#### [Instructions to follow]
Everything in the listing below from the line containing "280C76 278 81" through the line containing "116C156 114 173" must be repeated exactly; the remaining lines are not wanted.

#### [Record extracts]
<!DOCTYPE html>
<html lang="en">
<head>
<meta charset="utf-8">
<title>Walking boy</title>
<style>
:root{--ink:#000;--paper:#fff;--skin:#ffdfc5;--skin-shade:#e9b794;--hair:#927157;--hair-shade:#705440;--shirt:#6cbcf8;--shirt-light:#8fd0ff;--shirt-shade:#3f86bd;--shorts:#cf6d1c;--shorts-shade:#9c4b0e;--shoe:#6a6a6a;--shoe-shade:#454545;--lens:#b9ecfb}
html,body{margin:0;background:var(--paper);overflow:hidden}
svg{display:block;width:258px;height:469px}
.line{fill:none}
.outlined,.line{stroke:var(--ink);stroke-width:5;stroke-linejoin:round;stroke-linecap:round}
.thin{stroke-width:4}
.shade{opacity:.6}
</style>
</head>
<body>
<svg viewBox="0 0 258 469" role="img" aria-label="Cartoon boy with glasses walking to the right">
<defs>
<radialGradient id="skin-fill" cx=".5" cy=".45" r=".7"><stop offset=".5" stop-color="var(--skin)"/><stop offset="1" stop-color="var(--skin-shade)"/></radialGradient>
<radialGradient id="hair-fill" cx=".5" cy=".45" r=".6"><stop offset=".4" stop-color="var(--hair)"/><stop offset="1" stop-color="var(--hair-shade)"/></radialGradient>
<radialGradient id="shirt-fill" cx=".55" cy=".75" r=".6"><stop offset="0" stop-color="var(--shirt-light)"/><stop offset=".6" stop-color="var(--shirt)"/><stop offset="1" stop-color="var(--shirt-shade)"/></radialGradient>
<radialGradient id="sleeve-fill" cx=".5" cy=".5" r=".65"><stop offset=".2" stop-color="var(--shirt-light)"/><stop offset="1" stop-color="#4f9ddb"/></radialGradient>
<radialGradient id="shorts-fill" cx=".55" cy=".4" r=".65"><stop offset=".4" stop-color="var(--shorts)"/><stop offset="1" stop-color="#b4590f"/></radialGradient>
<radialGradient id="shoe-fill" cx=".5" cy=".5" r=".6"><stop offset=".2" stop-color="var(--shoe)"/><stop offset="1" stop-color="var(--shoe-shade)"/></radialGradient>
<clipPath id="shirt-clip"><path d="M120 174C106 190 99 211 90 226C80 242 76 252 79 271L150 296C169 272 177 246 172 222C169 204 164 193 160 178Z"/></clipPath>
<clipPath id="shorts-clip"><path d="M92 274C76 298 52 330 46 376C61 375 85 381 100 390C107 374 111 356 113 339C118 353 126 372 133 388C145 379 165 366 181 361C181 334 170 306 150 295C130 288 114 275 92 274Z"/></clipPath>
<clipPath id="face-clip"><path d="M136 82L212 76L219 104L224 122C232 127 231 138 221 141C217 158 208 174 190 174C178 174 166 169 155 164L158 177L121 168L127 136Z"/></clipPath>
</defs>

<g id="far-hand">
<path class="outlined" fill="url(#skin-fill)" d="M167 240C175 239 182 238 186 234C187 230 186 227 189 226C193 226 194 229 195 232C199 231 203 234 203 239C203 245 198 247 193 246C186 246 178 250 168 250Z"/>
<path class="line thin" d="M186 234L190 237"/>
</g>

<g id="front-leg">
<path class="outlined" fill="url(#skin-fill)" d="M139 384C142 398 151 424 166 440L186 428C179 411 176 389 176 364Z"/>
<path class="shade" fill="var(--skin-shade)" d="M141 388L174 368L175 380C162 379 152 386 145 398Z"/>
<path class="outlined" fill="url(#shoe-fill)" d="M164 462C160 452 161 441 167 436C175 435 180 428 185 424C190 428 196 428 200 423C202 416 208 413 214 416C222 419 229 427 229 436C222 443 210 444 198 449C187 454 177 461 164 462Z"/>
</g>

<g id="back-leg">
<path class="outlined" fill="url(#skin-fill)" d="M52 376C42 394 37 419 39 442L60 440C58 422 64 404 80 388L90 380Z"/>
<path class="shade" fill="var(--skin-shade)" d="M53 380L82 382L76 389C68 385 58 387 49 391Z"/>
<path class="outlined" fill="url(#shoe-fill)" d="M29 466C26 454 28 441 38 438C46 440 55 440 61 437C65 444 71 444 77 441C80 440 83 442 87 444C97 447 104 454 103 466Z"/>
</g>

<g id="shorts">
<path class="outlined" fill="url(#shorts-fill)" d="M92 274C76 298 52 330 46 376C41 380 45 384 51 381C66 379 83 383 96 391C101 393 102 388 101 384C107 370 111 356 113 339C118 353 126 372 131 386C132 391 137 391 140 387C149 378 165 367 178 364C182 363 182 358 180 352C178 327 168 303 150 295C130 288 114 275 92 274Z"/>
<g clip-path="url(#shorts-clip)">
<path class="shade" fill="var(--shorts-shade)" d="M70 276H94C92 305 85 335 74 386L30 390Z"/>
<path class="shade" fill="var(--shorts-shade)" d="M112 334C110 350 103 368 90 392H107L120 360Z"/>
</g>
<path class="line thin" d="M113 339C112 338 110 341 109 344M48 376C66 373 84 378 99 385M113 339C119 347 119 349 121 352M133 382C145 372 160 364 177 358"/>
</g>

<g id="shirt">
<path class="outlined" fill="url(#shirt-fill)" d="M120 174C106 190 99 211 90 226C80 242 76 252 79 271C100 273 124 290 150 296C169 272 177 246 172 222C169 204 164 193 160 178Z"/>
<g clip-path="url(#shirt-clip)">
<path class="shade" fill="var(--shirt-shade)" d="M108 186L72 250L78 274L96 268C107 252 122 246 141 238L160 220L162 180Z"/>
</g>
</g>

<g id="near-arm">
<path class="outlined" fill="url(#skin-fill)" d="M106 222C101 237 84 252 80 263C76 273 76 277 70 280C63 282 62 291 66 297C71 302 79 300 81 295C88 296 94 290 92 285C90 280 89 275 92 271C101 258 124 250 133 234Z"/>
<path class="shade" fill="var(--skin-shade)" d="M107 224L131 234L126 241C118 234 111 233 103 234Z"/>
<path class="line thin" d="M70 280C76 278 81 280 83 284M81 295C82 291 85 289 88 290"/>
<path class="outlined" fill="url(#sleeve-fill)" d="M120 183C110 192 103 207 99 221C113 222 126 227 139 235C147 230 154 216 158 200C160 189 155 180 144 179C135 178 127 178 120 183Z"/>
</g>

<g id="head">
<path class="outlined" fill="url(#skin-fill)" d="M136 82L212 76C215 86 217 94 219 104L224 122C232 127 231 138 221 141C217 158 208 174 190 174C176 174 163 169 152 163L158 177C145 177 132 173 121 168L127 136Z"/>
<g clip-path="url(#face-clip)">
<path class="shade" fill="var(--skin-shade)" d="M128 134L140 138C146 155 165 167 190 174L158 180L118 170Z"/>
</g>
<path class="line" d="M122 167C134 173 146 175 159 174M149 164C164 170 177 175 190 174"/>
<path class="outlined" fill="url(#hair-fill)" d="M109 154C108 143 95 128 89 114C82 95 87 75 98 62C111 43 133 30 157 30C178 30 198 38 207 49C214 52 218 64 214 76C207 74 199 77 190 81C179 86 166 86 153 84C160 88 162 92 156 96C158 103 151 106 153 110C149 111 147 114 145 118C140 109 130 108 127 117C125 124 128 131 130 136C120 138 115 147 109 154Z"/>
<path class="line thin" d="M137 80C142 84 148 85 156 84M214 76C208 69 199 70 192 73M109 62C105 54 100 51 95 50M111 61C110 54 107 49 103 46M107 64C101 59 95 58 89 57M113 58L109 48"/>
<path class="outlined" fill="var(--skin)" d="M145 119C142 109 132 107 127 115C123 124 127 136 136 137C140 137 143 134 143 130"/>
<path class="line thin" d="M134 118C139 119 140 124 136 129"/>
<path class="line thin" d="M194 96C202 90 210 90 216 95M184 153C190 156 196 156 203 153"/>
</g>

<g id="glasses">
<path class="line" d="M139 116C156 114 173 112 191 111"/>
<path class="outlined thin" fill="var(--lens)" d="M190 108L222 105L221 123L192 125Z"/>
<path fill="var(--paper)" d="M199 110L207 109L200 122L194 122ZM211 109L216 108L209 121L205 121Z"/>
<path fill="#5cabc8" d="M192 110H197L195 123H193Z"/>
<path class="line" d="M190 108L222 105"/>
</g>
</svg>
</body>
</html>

#### [Result below]
<path class="line thin" d="M70 280C76 278 81 280 83 284M81 295C82 291 85 289 88 290"/>
<path class="outlined" fill="url(#sleeve-fill)" d="M120 183C110 192 103 207 99 221C113 222 126 227 139 235C147 230 154 216 158 200C160 189 155 180 144 179C135 178 127 178 120 183Z"/>
</g>

<g id="head">
<path class="outlined" fill="url(#skin-fill)" d="M136 82L212 76C215 86 217 94 219 104L224 122C232 127 231 138 221 141C217 158 208 174 190 174C176 174 163 169 152 163L158 177C145 177 132 173 121 168L127 136Z"/>
<g clip-path="url(#face-clip)">
<path class="shade" fill="var(--skin-shade)" d="M128 134L140 138C146 155 165 167 190 174L158 180L118 170Z"/>
</g>
<path class="line" d="M122 167C134 173 146 175 159 174M149 164C164 170 177 175 190 174"/>
<path class="outlined" fill="url(#hair-fill)" d="M109 154C108 143 95 128 89 114C82 95 87 75 98 62C111 43 133 30 157 30C178 30 198 38 207 49C214 52 218 64 214 76C207 74 199 77 190 81C179 86 166 86 153 84C160 88 162 92 156 96C158 103 151 106 153 110C149 111 147 114 145 118C140 109 130 108 127 117C125 124 128 131 130 136C120 138 115 147 109 154Z"/>
<path class="line thin" d="M137 80C142 84 148 85 156 84M214 76C208 69 199 70 192 73M109 62C105 54 100 51 95 50M111 61C110 54 107 49 103 46M107 64C101 59 95 58 89 57M113 58L109 48"/>
<path class="outlined" fill="var(--skin)" d="M145 119C142 109 132 107 127 115C123 124 127 136 136 137C140 137 143 134 143 130"/>
<path class="line thin" d="M134 118C139 119 140 124 136 129"/>
<path class="line thin" d="M194 96C202 90 210 90 216 95M184 153C190 156 196 156 203 153"/>
</g>

<g id="glasses">
<path class="line" d="M139 116C156 114 173 112 191 111"/>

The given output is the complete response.